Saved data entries
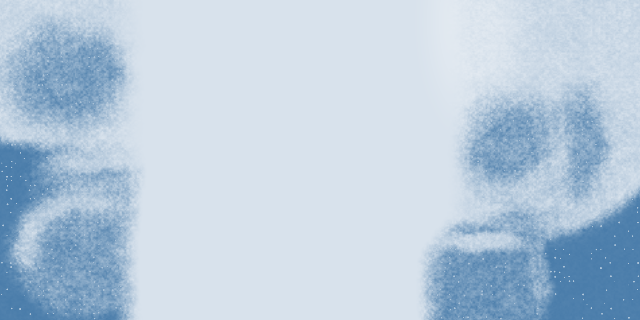
Reproduce this background procedurally as a WebGL 1 fragment shader.

```glsl
precision highp float;
// Pale blue panel between drifting clouds of fine powder on a deeper blue ground.

uniform vec2 u_resolution;

const vec3 GROUND_BLUE = vec3(0.285, 0.485, 0.665);
const vec3 PALE_BLUE = vec3(0.847, 0.886, 0.925);
const vec3 BRIGHT_POWDER = vec3(0.92, 0.94, 0.96);
const float WARP_SCALE = 9.0;
const float WARP_AMOUNT = 0.055;
const float GRAIN_SCALE = 125.0;
const float GRAIN_AMOUNT = 0.55;
const float FLECK_SCALE = 70.0;
const float FLECK_CHANCE = 0.16;

float hash(vec2 p) {
  return fract(sin(dot(p, vec2(127.1, 311.7))) * 43758.55);
}

float noise(vec2 p) {
  vec2 i = floor(p);
  vec2 f = fract(p);
  f = f * f * (3.0 - 2.0 * f);
  return mix(mix(hash(i), hash(i + vec2(1.0, 0.0)), f.x),
             mix(hash(i + vec2(0.0, 1.0)), hash(i + 1.0), f.x), f.y);
}

float fbm(vec2 p) {
  float sum = 0.0;
  float weight = 0.5;
  for (int i = 0; i < 4; i++) {
    sum += weight * noise(p);
    p = p * 2.03 + 17.3;
    weight *= 0.5;
  }
  return sum / 0.9375;
}

// Soft ellipse: 1 in the middle, 0 outside
float puff(vec2 p, vec2 center, vec2 radius) {
  return 1.0 - smoothstep(0.35, 1.25, length((p - center) / radius));
}

// Soft part of a ring, strongest toward the facing direction
float rim(vec2 p, vec2 center, float radius, float width, vec2 facing) {
  vec2 q = p - center;
  float offset = (length(q) - radius) / width;
  float side = dot(normalize(q + 0.0001), normalize(facing));
  return exp(-offset * offset) * smoothstep(-0.1, 0.7, side);
}

// Powder cover of the left side, 0 = bare ground, 1 = pale
float leftCover(vec2 p) {
  float cover = mix(0.03, 0.9, smoothstep(-0.03, 0.04, p.y - 0.56 + 0.2 * p.x));
  cover = mix(cover, 0.36, puff(p, vec2(0.20, 0.75), vec2(0.21, 0.18)));
  cover = mix(cover, 0.30, 0.8 * puff(p, vec2(0.31, 0.79), vec2(0.09, 0.11)));
  cover = mix(cover, 0.50, puff(p, vec2(0.28, 0.45), vec2(0.18, 0.10)));
  cover = mix(cover, 0.85, puff(p, vec2(0.36, 0.50), vec2(0.24, 0.04)));
  cover = mix(cover, 0.33, 1.0 - smoothstep(0.16, 0.22, length(p - vec2(0.25, 0.19))));
  cover = mix(cover, 0.82, rim(p, vec2(0.25, 0.19), 0.175, 0.045, vec2(-0.5, 0.85)));
  return mix(cover, 1.0, smoothstep(0.33, 0.45, p.x));
}

// Powder cover of the right side
float rightCover(vec2 p) {
  float bend = max(p.x - 1.74, 0.0);
  float cover = mix(0.03, 0.9, smoothstep(-0.02, 0.05, p.y - 0.27 - 1.7 * bend * bend));
  cover = mix(cover, 0.38, puff(p, vec2(1.59, 0.55), vec2(0.18, 0.17)));
  cover = mix(cover, 0.38, puff(p, vec2(1.82, 0.54), vec2(0.12, 0.20)));
  cover = mix(cover, 0.50, puff(p, vec2(1.66, 0.31), vec2(0.15, 0.06)));
  cover = mix(cover, 0.80, rim(p, vec2(1.59, 0.56), 0.17, 0.035, vec2(0.5, -0.85)));
  cover = mix(cover, 0.85, rim(p, vec2(1.74, 0.53), 0.215, 0.045, vec2(0.85, -0.5)));
  // Lower block with its bright top and trailing streak
  float block = (1.0 - smoothstep(1.64, 1.74, p.x)) * (1.0 - smoothstep(0.21, 0.25, p.y));
  cover = mix(cover, 0.26, block);
  cover = mix(cover, 0.86, puff(p, vec2(1.51, 0.24), vec2(0.18, 0.035)));
  cover = mix(cover, 0.48, puff(p, vec2(1.69, 0.14), vec2(0.035, 0.17)));
  float edge = mix(1.33, 1.42, smoothstep(0.1, 0.4, p.y));
  return mix(1.0, cover, smoothstep(edge - 0.03, edge + 0.07, p.x));
}

// Scattered round flecks, one jittered dot per cell
float flecks(vec2 p) {
  vec2 cell = floor(p);
  vec2 center = 0.3 + 0.4 * vec2(hash(cell + 3.1), hash(cell + 8.7));
  float size = mix(0.14, 0.30, hash(cell + 5.3));
  float dotMask = 1.0 - smoothstep(size * 0.4, size, length(fract(p) - center));
  return dotMask * step(1.0 - FLECK_CHANCE, hash(cell));
}

void main() {
  vec2 p = gl_FragCoord.xy / u_resolution * vec2(2.0, 1.0);

  // Billowing cloud shapes
  vec2 drift = vec2(fbm(p * WARP_SCALE), fbm(p * WARP_SCALE + 41.7)) - 0.5;
  vec2 q = p + WARP_AMOUNT * drift;
  float cover = p.x < 1.0 ? leftCover(q) : rightCover(q);
  float mist = 4.0 * cover * (1.0 - cover);
  cover += 0.3 * mist * (fbm(p * 22.0 + 9.0) - 0.5);

  // Fine powder grain, strongest where the cover is partial
  float grain = 0.6 * noise(p * GRAIN_SCALE) + 0.4 * noise(p * GRAIN_SCALE * 1.9 + 5.0) - 0.5;
  cover = clamp(cover + GRAIN_AMOUNT * mist * grain, 0.0, 1.0);

  vec3 color = mix(GROUND_BLUE, PALE_BLUE, cover);
  float glow = puff(p, vec2(1.49, 0.93), vec2(0.17, 0.34));
  color = mix(color, BRIGHT_POWDER, 0.6 * glow * cover);
  color = mix(color, BRIGHT_POWDER, 0.65 * flecks(p * FLECK_SCALE) * (1.0 - cover));
  gl_FragColor = vec4(color, 1.0);
}
```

__ABOUT THIS TASK__
Reproduce each line above exactly, but not a single picture.

__WRITTEN RESPONSE__
Reproduce this background procedurally as a WebGL 1 fragment shader.

```glsl
precision highp float;
// Pale blue panel between drifting clouds of fine powder on a deeper blue ground.

uniform vec2 u_resolution;

const vec3 GROUND_BLUE = vec3(0.285, 0.485, 0.665);
const vec3 PALE_BLUE = vec3(0.847, 0.886, 0.925);
const vec3 BRIGHT_POWDER = vec3(0.92, 0.94, 0.96);
const float WARP_SCALE = 9.0;
const float WARP_AMOUNT = 0.055;
const float GRAIN_SCALE = 125.0;
const float GRAIN_AMOUNT = 0.55;
const float FLECK_SCALE = 70.0;
const float FLECK_CHANCE = 0.16;

float hash(vec2 p) {
  return fract(sin(dot(p, vec2(127.1, 311.7))) * 43758.55);
}

float noise(vec2 p) {
  vec2 i = floor(p);
  vec2 f = fract(p);
  f = f * f * (3.0 - 2.0 * f);
  return mix(mix(hash(i), hash(i + vec2(1.0, 0.0)), f.x),
             mix(hash(i + vec2(0.0, 1.0)), hash(i + 1.0), f.x), f.y);
}

float fbm(vec2 p) {
  float sum = 0.0;
  float weight = 0.5;
  for (int i = 0; i < 4; i++) {
    sum += weight * noise(p);
    p = p * 2.03 + 17.3;
    weight *= 0.5;
  }
  return sum / 0.9375;
}

// Soft ellipse: 1 in the middle, 0 outside
float puff(vec2 p, vec2 center, vec2 radius) {
  return 1.0 - smoothstep(0.35, 1.25, length((p - center) / radius));
}

// Soft part of a ring, strongest toward the facing direction
float rim(vec2 p, vec2 center, float radius, float width, vec2 facing) {
  vec2 q = p - center;
  float offset = (length(q) - radius) / width;
  float side = dot(normalize(q + 0.0001), normalize(facing));
  return exp(-offset * offset) * smoothstep(-0.1, 0.7, side);
}

// Powder cover of the left side, 0 = bare ground, 1 = pale
float leftCover(vec2 p) {
  float cover = mix(0.03, 0.9, smoothstep(-0.03, 0.04, p.y - 0.56 + 0.2 * p.x));
  cover = mix(cover, 0.36, puff(p, vec2(0.20, 0.75), vec2(0.21, 0.18)));
  cover = mix(cover, 0.30, 0.8 * puff(p, vec2(0.31, 0.79), vec2(0.09, 0.11)));
  cover = mix(cover, 0.50, puff(p, vec2(0.28, 0.45), vec2(0.18, 0.10)));
  cover = mix(cover, 0.85, puff(p, vec2(0.36, 0.50), vec2(0.24, 0.04)));
  cover = mix(cover, 0.33, 1.0 - smoothstep(0.16, 0.22, length(p - vec2(0.25, 0.19))));
  cover = mix(cover, 0.82, rim(p, vec2(0.25, 0.19), 0.175, 0.045, vec2(-0.5, 0.85)));
  return mix(cover, 1.0, smoothstep(0.33, 0.45, p.x));
}

// Powder cover of the right side
float rightCover(vec2 p) {
  float bend = max(p.x - 1.74, 0.0);
  float cover = mix(0.03, 0.9, smoothstep(-0.02, 0.05, p.y - 0.27 - 1.7 * bend * bend));
  cover = mix(cover, 0.38, puff(p, vec2(1.59, 0.55), vec2(0.18, 0.17)));
  cover = mix(cover, 0.38, puff(p, vec2(1.82, 0.54), vec2(0.12, 0.20)));
  cover = mix(cover, 0.50, puff(p, vec2(1.66, 0.31), vec2(0.15, 0.06)));
  cover = mix(cover, 0.80, rim(p, vec2(1.59, 0.56), 0.17, 0.035, vec2(0.5, -0.85)));
  cover = mix(cover, 0.85, rim(p, vec2(1.74, 0.53), 0.215, 0.045, vec2(0.85, -0.5)));
  // Lower block with its bright top and trailing streak
  float block = (1.0 - smoothstep(1.64, 1.74, p.x)) * (1.0 - smoothstep(0.21, 0.25, p.y));
  cover = mix(cover, 0.26, block);
  cover = mix(cover, 0.86, puff(p, vec2(1.51, 0.24), vec2(0.18, 0.035)));
  cover = mix(cover, 0.48, puff(p, vec2(1.69, 0.14), vec2(0.035, 0.17)));
  float edge = mix(1.33, 1.42, smoothstep(0.1, 0.4, p.y));
  return mix(1.0, cover, smoothstep(edge - 0.03, edge + 0.07, p.x));
}

// Scattered round flecks, one jittered dot per cell
float flecks(vec2 p) {
  vec2 cell = floor(p);
  vec2 center = 0.3 + 0.4 * vec2(hash(cell + 3.1), hash(cell + 8.7));
  float size = mix(0.14, 0.30, hash(cell + 5.3));
  float dotMask = 1.0 - smoothstep(size * 0.4, size, length(fract(p) - center));
  return dotMask * step(1.0 - FLECK_CHANCE, hash(cell));
}

void main() {
  vec2 p = gl_FragCoord.xy / u_resolution * vec2(2.0, 1.0);

  // Billowing cloud shapes
  vec2 drift = vec2(fbm(p * WARP_SCALE), fbm(p * WARP_SCALE + 41.7)) - 0.5;
  vec2 q = p + WARP_AMOUNT * drift;
  float cover = p.x < 1.0 ? leftCover(q) : rightCover(q);
  float mist = 4.0 * cover * (1.0 - cover);
  cover += 0.3 * mist * (fbm(p * 22.0 + 9.0) - 0.5);

  // Fine powder grain, strongest where the cover is partial
  float grain = 0.6 * noise(p * GRAIN_SCALE) + 0.4 * noise(p * GRAIN_SCALE * 1.9 + 5.0) - 0.5;
  cover = clamp(cover + GRAIN_AMOUNT * mist * grain, 0.0, 1.0);

  vec3 color = mix(GROUND_BLUE, PALE_BLUE, cover);
  float glow = puff(p, vec2(1.49, 0.93), vec2(0.17, 0.34));
  color = mix(color, BRIGHT_POWDER, 0.6 * glow * cover);
  color = mix(color, BRIGHT_POWDER, 0.65 * flecks(p * FLECK_SCALE) * (1.0 - cover));
  gl_FragColor = vec4(color, 1.0);
}
```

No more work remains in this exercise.